■ What to produce:
Look through the records below, and whenever a line contains "width", copy it.

■ Dataset excerpts:
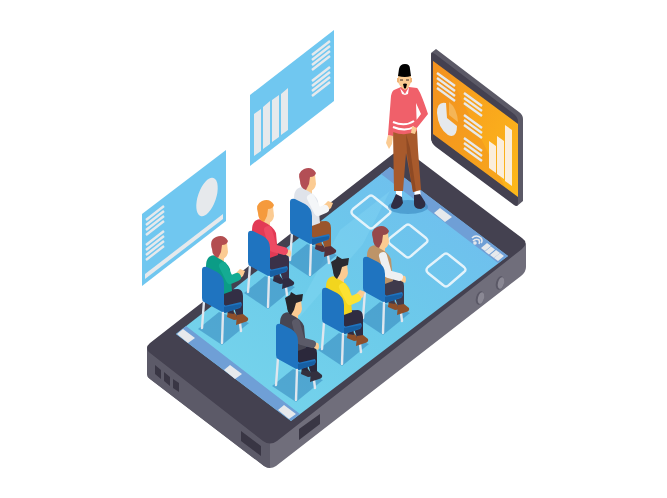
<!DOCTYPE html>
<html lang="en">
<head>
<meta charset="utf-8">
<title>Mobile classroom illustration</title>
<style>
:root {
  --sky: #70c7f0; --screen: #6fcbec; --band: #6f9fd6; --chair: #1f74c0; --chair-dark: #175fa3;
  --body-top: #444150; --body-left: #5c5a68; --body-right: #706e7b; --slot: #393644;
  --paper: #e6e9ec; --skin: #fbcb92; --skin-dark: #f0b578; --navy: #2f2c42;
  --amber: #fdb01e; --amber-dark: #f5951f; --coral: #f0606a; --brown: #a85a2c; --ink: #000;
}
* { margin: 0; padding: 0; }
html, body { width: 667px; height: 498px; overflow: hidden; background: #fff; }
svg { display: block; }
.paper { fill: var(--paper); }
.slot { fill: var(--slot); }
.lines { fill: none; stroke: var(--paper); stroke-width: 2.4; }
.tile { fill: none; stroke: #e3f3fb; stroke-width: 2.4; stroke-linejoin: round; }
.leg { fill: none; stroke: #dfe6ee; stroke-width: 2.4; stroke-linecap: round; }
.shade { fill: #2f7fb8; opacity: .5; }
.skin { fill: var(--skin); }
.seat { fill: var(--chair); }
.top { fill: var(--top); }
.sleeve { fill: none; stroke: var(--sleeve); stroke-width: 8; stroke-linecap: round; stroke-linejoin: round; }
.trousers { fill: var(--trousers); }
.hair { fill: var(--hair); }
.shoe { fill: var(--shoe); }
.teal { --top: #0b9c86; --sleeve: #14ab93; --hair: #b34e50; --trousers: #332f45; --shoe: #8d4f2b; }
.rose { --top: #e23a55; --sleeve: #ee4a63; --hair: #f59a3c; --trousers: #3a3148; --shoe: #2f2c42; }
.white { --top: #dfe3ea; --sleeve: #f4f6f8; --hair: #b34e55; --trousers: #9a552c; --shoe: #55303a; }
.grey { --top: #474653; --sleeve: #5b5a68; --hair: #26262c; --trousers: #2b283b; --shoe: #33303f; }
.yellow { --top: #f2d51e; --sleeve: #fbe233; --hair: #2b2b30; --trousers: #2f2c42; --shoe: #8d4f2b; }
.tan { --top: #bd9468; --sleeve: #eef0f2; --hair: #96484b; --trousers: #3f3a4c; --shoe: #8d4f2b; }
</style>
</head>
<body>
<svg width="667" height="498" viewBox="0 0 667 498" role="img" aria-label="Presenter teaching a seated class on top of a giant phone">
  <defs>
    <linearGradient id="screen-fill" x1="0" y1="1" x2="1" y2="0">
      <stop offset="0" stop-color="#78d6ec"/><stop offset=".5" stop-color="#6ccbea"/><stop offset="1" stop-color="#70baf0"/>
    </linearGradient>
    <linearGradient id="board-fill" x1="0" y1="0" x2="1" y2="1">
      <stop offset="0" stop-color="#f5951f"/><stop offset="1" stop-color="#fdb91a"/>
    </linearGradient>
    <path id="text-block" class="lines" d="M0 14L18 0M0 19L18 5M0 24L18 10M0 29L18 15"/>
    <path id="board-text" class="lines" d="M0 0L18 13M0 5L18 18M0 10L18 23"/>
    <path id="tile-outline" class="tile" d="M-3-15Q0-18 3-15L18-3Q21 0 18 2L3 15Q0 18-3 15L-18 3Q-21 0-18-3Z"/>
    <path id="dock-icon" class="paper" d="M-9-2L-3-7L9 2L2 7Z"/>
    <g id="sitter">
      <polygon class="shade" points="198,329 219,312 249,323 222,345"/>
      <path class="leg" d="M204 301L202 328M238 307L241 331"/>
      <path class="seat" d="M204 300L222 290L242 304Q243 306 240 308L225 313Z"/>
      <path class="shoe" d="M228 310L234 312L238 317Q239 320 234 320L227 317Z"/>
      <path class="trousers" d="M217 290L238 289Q243 290 243 296V315L237 317L233 304L234 314L228 313L225 305L216 302Z"/>
      <path class="shoe" d="M237 315L243 314L248 318Q249 321 245 322L236 325Z"/>
      <path class="skin" d="M215 253H224V264L218 266Z"/>
      <path class="top" d="M209 257Q214 253 218 258Q227 262 230 269L232 291L221 295L206 287V266Q206 260 209 257Z"/>
      <path class="skin" d="M215 243H227L228 252Q227 258 222 259L215 255Z"/>
    </g>
    <g id="chair-back">
      <path class="seat" d="M202 270Q202 266 207 267L217 272Q224 276 224 284V306L241 302Q243 305 240 308L224 313L204 302Q202 301 202 298Z"/>
      <path d="M224 307L241 304V307L224 313Z" fill="var(--chair-dark)"/>
      <path class="leg" d="M223 313L222 343"/>
    </g>
    <g id="arm-raised">
      <path class="skin" d="M234 275L240 269L245 271L243 276L238 280Z"/>
      <path class="sleeve" d="M223 266L230 280L237 277"/>
    </g>
    <g id="arm-resting">
      <path class="skin" d="M238 285L244 286Q246 289 244 293L240 291Z"/>
      <path class="sleeve" d="M222 266L227 284L238 287"/>
    </g>
    <path id="hair-smooth" class="hair" d="M212 249Q209 240 216 237Q224 234 228 241Q227 245 222 245L221 252L218 258Q212 256 212 249Z"/>
    <path id="hair-spiky" class="hair" d="M213 250L211 241L216 238L217 235L222 238L229 237L228 244L222 246L220 253L217 258Q213 255 213 250Z"/>
    <polygon id="battery-cell" class="paper" points="0,5 6,0 10,3 4,8"/>
  </defs>

  <rect width="667" height="498" fill="#fff"/>

  <g id="chart-panel">
    <polygon points="250,95 334,30 334,101 250,166" fill="var(--sky)"/>
    <path class="paper" d="M254 114L261 109V151L254 156ZM263 107L270 101V144L263 149ZM272 100L279 95V137L272 142ZM281 94L288 88V130L281 135Z"/>
    <use href="#text-block" x="312" y="41"/>
    <use href="#text-block" x="312" y="67"/>
  </g>

  <g id="summary-panel">
    <polygon points="142,214 226,150 226,221 142,286" fill="var(--sky)"/>
    <ellipse class="paper" cx="207" cy="197" rx="9" ry="20" transform="rotate(19 207 197)"/>
    <use href="#text-block" x="146" y="206"/>
    <use href="#text-block" x="146" y="231"/>
    <polygon class="paper" points="145,274 223,214 223,219 145,279"/>
  </g>

  <g id="phone">
    <path d="M147 348V374Q147 377 150 379L264 466Q270 470 276 466L521 276Q526 272 526 267V243L270 430Z" fill="var(--body-right)"/>
    <path d="M147 348V374Q147 377 150 379L264 466Q267 468 270 468V438Z" fill="var(--body-left)"/>
    <path d="M150 343L393 154Q402 148 411 154L522 238Q529 243 522 249L277 441Q270 446 263 441L150 353Q144 348 150 343Z" fill="var(--body-top)"/>
    <path class="slot" d="M155 365L161 370V379L155 374ZM164 372L170 377V386L164 381ZM173 379L179 383V392L173 388ZM241 431L261 446V456L241 441Z"/>
    <polygon class="slot" points="299,429 320,414 320,424 299,440"/>
    <g fill="#5a5866">
      <ellipse cx="480" cy="298" rx="4" ry="7" transform="rotate(15 480 298)"/>
      <ellipse cx="500" cy="283" rx="4" ry="7" transform="rotate(15 500 283)"/>
    </g>
    <g fill="#8a8894">
      <ellipse cx="481" cy="298" rx="3" ry="6" transform="rotate(15 481 298)"/>
      <ellipse cx="501" cy="283" rx="3" ry="6" transform="rotate(15 501 283)"/>
    </g>
    <polygon points="176,334 390,167 508,256 291,421" fill="url(#screen-fill)"/>
    <polygon points="340,230 390,191 363,244 280,340" fill="#8ad9f5" opacity=".3"/>
    <polygon points="176,334 186,326 300,414 291,421" fill="var(--band)"/>
    <polygon points="381,174 390,167 508,256 498,263" fill="var(--band)"/>
    <use href="#dock-icon" x="186" y="336"/>
    <use href="#dock-icon" x="233" y="372"/>
    <use href="#dock-icon" x="287" y="412"/>
    <use href="#dock-icon" x="443" y="215"/>
    <g id="signal" fill="none" stroke="var(--paper)" stroke-width="1.6">
      <path d="M472 238Q476 234 481 238Q483 241 481 243M473 241Q476 238 479 240Q480 242 479 244"/>
      <circle cx="475" cy="243" r="1"/>
    </g>
    <g id="battery">
      <use href="#battery-cell" x="481" y="243"/>
      <use href="#battery-cell" x="485" y="246.500"/>
      <use href="#battery-cell" x="490" y="250"/>
      <use href="#battery-cell" x="494" y="253"/>
    </g>
    <use href="#tile-outline" x="371" y="212"/>
    <use href="#tile-outline" x="408" y="241"/>
    <use href="#tile-outline" x="446" y="270"/>
  </g>

  <g id="board">
    <path d="M431 53L436 49L519 112Q523 115 523 119V201L517 206L437 147Q431 143 431 137Z" fill="#5b5966"/>
    <path d="M431 56Q431 51 435 54L514 114Q518 117 518 122V202Q518 208 514 205L436 147Q431 143 431 138Z" fill="var(--body-top)"/>
    <polygon points="433,61 518,124 518,197 433,134" fill="url(#board-fill)"/>
    <polygon points="433,61 448,72 505,187 433,134" fill="#ee8a22" opacity=".35"/>
    <use href="#board-text" x="437" y="73"/>
    <path class="lines" d="M437 88L455 101"/>
    <use href="#board-text" x="464" y="93"/>
    <use href="#board-text" x="464" y="115"/>
    <use href="#board-text" x="464" y="138"/>
    <path class="paper" d="M446 103Q437 101 437 113Q438 128 448 135Q457 139 457 126L447 118Z"/>
    <path d="M449 102Q457 108 458 122L449 115Z" fill="#f5b557"/>
    <path fill="#fbeedb" d="M489 141L496 146V173L489 168ZM497 136L504 141V179L497 174ZM505 125L512 130V186L505 181Z"/>
  </g>

  <g id="presenter">
    <ellipse class="shade" cx="408" cy="207" rx="20" ry="7"/>
    <path class="skin" d="M388 135L393 136L392 144L389 149L386 143Z"/>
    <path d="M396 189H402L402 198L396 197ZM414 189H420L421 197L415 198Z" fill="#fff"/>
    <path d="M396 194L402 197L403 203Q400 209 394 209Q389 208 392 203ZM414 195L420 194L425 202Q427 207 421 209Q414 209 414 204Z" fill="var(--navy)"/>
    <path d="M393 130H417L418 150L421 190L413 192L406 153L403 191H394Z" fill="var(--brown)"/>
    <path d="M406 134L407 153L413 192L416 191L410 148Z" fill="#8f4a24"/>
    <path d="M394 90L401 87H409L417 88Q420 90 428 114L416 129L412 126L421 114L416 103L417 131Q405 137 393 132L394 108L393 136L388 135L391 96Q392 91 394 90Z" fill="var(--coral)"/>
    <path d="M393 122Q405 127 414 121M393 127Q405 132 414 127" fill="none" stroke="#fff" stroke-width="2"/>
    <path class="skin" d="M412 126L417 128L415 134L411 133Z"/>
    <path d="M400 88L405 94L409 87L408 94L405 95L402 94Z" fill="#fff"/>
    <path class="skin" d="M398 75H411V81Q410 88 405 90Q399 87 398 81Z"/>
    <path d="M397 78V82L399 83V78ZM412 78V82L410 83V78Z" fill="var(--skin-dark)"/>
    <path d="M398 76L399 69Q400 64 405 64Q410 64 410 69L411 76Q405 78 398 76Z" fill="var(--ink)"/>
    <path d="M403 84Q405 83 407 84L406 88Q405 89 404 88Z" fill="var(--ink)"/>
    <path d="M400 80H403M406 80H409" stroke="#3a2a26" stroke-width="1"/>
  </g>

  <g id="audience">
    <g class="white" transform="translate(88 -68)">
      <use href="#sitter"/><use href="#arm-raised"/><use href="#hair-smooth"/><use href="#chair-back"/>
    </g>
    <g class="rose" transform="translate(46 -36)">
      <use href="#sitter"/><use href="#arm-resting"/><use href="#hair-smooth"/><use href="#chair-back"/>
    </g>
    <g class="teal">
      <use href="#sitter"/><use href="#arm-raised"/><use href="#hair-smooth"/><use href="#chair-back"/>
    </g>
    <g class="tan" transform="translate(161 -10)">
      <use href="#sitter"/><use href="#arm-resting"/><use href="#hair-smooth"/><use href="#chair-back"/>
    </g>
    <g class="yellow" transform="translate(120 21)">
      <use href="#sitter"/><use href="#arm-raised"/><use href="#hair-spiky"/><use href="#chair-back"/>
    </g>
    <g class="grey" transform="translate(74 57)">
      <use href="#sitter"/><use href="#arm-resting"/><use href="#hair-spiky"/><use href="#chair-back"/>
    </g>
  </g>
</svg>
</body>
</html>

■ Answer for this exercise:
html, body { width: 667px; height: 498px; overflow: hidden; background: #fff; }
.lines { fill: none; stroke: var(--paper); stroke-width: 2.4; }
.tile { fill: none; stroke: #e3f3fb; stroke-width: 2.4; stroke-linejoin: round; }
.leg { fill: none; stroke: #dfe6ee; stroke-width: 2.4; stroke-linecap: round; }
.sleeve { fill: none; stroke: var(--sleeve); stroke-width: 8; stroke-linecap: round; stroke-linejoin: round; }
<svg width="667" height="498" viewBox="0 0 667 498" role="img" aria-label="Presenter teaching a seated class on top of a giant phone">
  <rect width="667" height="498" fill="#fff"/>
    <g id="signal" fill="none" stroke="var(--paper)" stroke-width="1.6">
    <path d="M393 122Q405 127 414 121M393 127Q405 132 414 127" fill="none" stroke="#fff" stroke-width="2"/>
    <path d="M400 80H403M406 80H409" stroke="#3a2a26" stroke-width="1"/>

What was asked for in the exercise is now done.